──────── Records provided

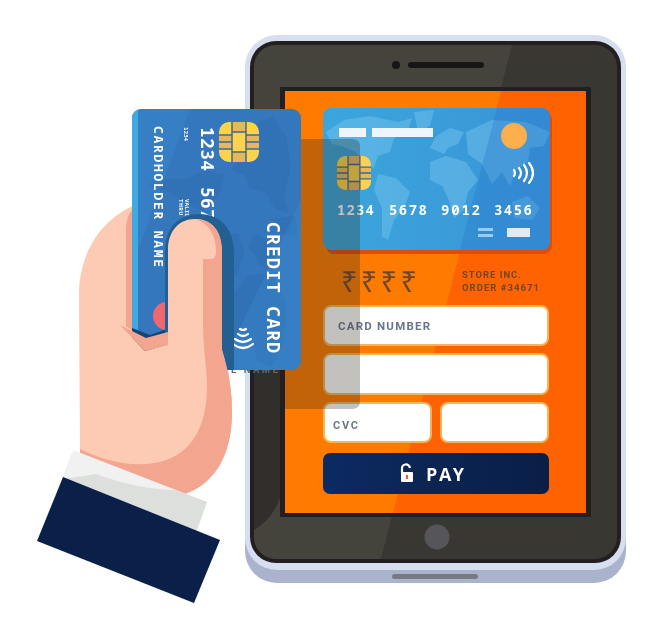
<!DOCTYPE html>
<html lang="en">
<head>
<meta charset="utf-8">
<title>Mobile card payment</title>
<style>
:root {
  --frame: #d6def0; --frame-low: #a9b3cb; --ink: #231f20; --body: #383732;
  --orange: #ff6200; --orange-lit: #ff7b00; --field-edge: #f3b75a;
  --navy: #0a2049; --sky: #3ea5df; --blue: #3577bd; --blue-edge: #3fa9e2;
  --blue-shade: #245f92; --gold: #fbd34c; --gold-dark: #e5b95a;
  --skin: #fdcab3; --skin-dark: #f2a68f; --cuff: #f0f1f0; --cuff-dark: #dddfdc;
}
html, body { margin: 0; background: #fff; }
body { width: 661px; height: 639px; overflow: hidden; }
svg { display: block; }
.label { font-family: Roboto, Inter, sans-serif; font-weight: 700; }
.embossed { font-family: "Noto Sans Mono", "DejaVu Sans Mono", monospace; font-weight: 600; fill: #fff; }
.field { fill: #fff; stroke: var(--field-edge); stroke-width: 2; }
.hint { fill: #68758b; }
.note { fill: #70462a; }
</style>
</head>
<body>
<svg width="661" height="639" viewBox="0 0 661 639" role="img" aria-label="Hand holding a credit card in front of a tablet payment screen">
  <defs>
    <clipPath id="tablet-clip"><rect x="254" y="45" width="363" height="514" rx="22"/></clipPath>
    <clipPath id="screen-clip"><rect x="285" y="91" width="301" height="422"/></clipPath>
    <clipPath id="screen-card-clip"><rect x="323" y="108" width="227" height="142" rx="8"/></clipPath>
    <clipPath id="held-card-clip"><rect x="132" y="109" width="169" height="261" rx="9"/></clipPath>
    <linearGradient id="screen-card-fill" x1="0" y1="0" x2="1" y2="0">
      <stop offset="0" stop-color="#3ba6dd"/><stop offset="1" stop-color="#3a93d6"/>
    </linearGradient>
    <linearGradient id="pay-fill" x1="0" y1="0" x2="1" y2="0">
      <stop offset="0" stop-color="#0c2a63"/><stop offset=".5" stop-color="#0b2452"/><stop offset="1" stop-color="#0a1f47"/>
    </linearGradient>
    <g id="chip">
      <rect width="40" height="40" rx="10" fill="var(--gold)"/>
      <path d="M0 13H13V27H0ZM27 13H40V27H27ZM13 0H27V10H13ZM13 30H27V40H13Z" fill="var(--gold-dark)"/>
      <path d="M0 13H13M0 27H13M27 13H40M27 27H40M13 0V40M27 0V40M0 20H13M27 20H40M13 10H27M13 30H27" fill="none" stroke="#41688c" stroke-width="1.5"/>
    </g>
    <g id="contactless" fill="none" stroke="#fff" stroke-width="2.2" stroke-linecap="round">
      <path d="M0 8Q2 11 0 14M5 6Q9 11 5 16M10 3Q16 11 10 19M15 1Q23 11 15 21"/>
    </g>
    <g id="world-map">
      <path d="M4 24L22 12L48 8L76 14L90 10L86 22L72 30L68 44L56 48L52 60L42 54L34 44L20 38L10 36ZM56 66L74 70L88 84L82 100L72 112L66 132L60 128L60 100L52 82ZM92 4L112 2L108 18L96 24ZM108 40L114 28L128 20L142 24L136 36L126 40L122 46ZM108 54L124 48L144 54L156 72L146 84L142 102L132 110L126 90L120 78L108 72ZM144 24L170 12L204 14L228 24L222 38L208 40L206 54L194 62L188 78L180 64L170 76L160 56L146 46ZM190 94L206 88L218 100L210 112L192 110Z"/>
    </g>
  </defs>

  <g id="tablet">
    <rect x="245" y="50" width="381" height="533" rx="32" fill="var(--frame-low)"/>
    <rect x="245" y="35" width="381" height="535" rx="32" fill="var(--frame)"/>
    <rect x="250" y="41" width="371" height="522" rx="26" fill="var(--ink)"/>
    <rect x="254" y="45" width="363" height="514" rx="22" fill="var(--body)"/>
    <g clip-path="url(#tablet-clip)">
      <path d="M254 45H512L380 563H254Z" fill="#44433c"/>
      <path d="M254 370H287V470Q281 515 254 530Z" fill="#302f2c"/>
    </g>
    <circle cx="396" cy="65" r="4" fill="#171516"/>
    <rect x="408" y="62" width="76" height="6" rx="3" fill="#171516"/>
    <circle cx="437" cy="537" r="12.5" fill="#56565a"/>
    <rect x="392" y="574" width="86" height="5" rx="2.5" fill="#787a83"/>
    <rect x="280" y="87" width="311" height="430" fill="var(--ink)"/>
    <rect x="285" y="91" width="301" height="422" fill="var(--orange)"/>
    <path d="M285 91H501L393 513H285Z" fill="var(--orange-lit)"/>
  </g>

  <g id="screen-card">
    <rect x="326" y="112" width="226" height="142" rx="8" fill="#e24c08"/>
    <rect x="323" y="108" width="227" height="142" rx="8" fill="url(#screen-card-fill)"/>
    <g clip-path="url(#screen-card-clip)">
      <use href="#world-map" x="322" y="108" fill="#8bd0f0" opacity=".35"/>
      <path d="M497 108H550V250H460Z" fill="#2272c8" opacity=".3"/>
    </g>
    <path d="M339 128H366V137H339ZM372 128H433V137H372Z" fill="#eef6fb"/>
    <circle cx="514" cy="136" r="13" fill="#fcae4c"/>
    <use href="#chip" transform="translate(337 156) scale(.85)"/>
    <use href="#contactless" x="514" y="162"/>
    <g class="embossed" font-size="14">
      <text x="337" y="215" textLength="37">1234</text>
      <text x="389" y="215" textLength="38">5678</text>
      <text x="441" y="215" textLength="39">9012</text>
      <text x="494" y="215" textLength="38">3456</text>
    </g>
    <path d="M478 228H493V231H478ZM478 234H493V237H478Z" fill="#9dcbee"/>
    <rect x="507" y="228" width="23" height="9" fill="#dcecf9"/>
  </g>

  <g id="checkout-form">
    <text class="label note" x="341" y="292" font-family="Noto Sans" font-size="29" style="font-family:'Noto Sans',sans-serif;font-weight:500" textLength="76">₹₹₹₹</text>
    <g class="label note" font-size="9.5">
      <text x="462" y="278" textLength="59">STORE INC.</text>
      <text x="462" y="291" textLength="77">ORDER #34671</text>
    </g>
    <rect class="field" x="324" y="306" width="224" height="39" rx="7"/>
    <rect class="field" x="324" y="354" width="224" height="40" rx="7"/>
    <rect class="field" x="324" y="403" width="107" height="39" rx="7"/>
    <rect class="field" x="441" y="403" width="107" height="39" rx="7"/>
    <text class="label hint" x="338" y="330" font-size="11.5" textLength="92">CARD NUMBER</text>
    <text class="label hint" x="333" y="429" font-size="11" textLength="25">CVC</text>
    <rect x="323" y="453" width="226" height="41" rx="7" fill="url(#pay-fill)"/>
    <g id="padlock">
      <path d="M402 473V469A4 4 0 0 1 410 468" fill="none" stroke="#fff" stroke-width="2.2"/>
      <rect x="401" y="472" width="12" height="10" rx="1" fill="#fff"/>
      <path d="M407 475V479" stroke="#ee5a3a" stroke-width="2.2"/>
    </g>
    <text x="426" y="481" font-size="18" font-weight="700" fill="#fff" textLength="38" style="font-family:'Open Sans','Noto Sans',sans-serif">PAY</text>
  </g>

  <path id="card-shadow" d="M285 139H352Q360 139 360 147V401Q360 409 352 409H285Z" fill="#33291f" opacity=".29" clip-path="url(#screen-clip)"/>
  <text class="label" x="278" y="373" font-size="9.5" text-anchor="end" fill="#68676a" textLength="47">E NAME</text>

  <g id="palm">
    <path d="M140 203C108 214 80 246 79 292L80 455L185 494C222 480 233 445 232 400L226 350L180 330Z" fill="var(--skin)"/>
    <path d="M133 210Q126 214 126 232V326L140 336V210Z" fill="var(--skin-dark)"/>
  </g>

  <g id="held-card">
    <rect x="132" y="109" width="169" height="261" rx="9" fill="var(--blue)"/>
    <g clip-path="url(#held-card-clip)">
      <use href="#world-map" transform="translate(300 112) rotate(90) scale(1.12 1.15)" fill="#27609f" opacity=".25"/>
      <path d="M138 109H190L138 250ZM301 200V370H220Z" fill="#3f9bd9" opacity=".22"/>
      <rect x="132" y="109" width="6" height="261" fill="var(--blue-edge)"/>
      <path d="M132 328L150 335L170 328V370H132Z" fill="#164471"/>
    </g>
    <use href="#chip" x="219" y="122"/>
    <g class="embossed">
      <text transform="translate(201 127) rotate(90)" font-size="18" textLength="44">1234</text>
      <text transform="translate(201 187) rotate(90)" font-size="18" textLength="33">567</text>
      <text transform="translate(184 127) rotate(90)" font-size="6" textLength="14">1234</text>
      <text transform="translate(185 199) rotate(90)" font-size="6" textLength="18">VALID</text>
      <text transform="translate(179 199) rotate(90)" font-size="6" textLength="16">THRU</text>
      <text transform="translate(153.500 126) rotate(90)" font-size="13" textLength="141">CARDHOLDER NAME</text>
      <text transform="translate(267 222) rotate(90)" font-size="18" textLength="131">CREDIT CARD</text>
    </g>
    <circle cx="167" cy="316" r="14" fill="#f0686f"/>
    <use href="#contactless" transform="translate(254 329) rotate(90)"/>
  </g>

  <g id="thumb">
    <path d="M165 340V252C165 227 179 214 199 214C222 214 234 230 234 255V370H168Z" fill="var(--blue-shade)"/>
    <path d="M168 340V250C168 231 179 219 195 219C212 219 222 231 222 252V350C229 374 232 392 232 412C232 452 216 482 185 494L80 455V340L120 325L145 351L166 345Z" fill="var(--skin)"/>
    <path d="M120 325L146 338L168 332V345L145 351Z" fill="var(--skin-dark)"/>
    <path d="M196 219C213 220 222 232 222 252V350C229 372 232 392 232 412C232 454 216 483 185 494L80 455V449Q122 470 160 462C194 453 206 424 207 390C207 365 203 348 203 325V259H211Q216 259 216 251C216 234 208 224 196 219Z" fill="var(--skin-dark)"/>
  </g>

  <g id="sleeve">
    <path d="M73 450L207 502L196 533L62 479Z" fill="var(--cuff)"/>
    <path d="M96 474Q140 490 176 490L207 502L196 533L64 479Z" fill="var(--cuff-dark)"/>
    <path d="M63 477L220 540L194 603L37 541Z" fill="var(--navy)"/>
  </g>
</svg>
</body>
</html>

────────────────

▸ What is being asked: Output the lines, exactly: the first line of the entries above, every line after it, and the line with "#fff; stroke: var(--field-edge);" as the last. No pictures.

▸ Answer area:
<!DOCTYPE html>
<html lang="en">
<head>
<meta charset="utf-8">
<title>Mobile card payment</title>
<style>
:root {
  --frame: #d6def0; --frame-low: #a9b3cb; --ink: #231f20; --body: #383732;
  --orange: #ff6200; --orange-lit: #ff7b00; --field-edge: #f3b75a;
  --navy: #0a2049; --sky: #3ea5df; --blue: #3577bd; --blue-edge: #3fa9e2;
  --blue-shade: #245f92; --gold: #fbd34c; --gold-dark: #e5b95a;
  --skin: #fdcab3; --skin-dark: #f2a68f; --cuff: #f0f1f0; --cuff-dark: #dddfdc;
}
html, body { margin: 0; background: #fff; }
body { width: 661px; height: 639px; overflow: hidden; }
svg { display: block; }
.label { font-family: Roboto, Inter, sans-serif; font-weight: 700; }
.embossed { font-family: "Noto Sans Mono", "DejaVu Sans Mono", monospace; font-weight: 600; fill: #fff; }
.field { fill: #fff; stroke: var(--field-edge); stroke-width: 2; }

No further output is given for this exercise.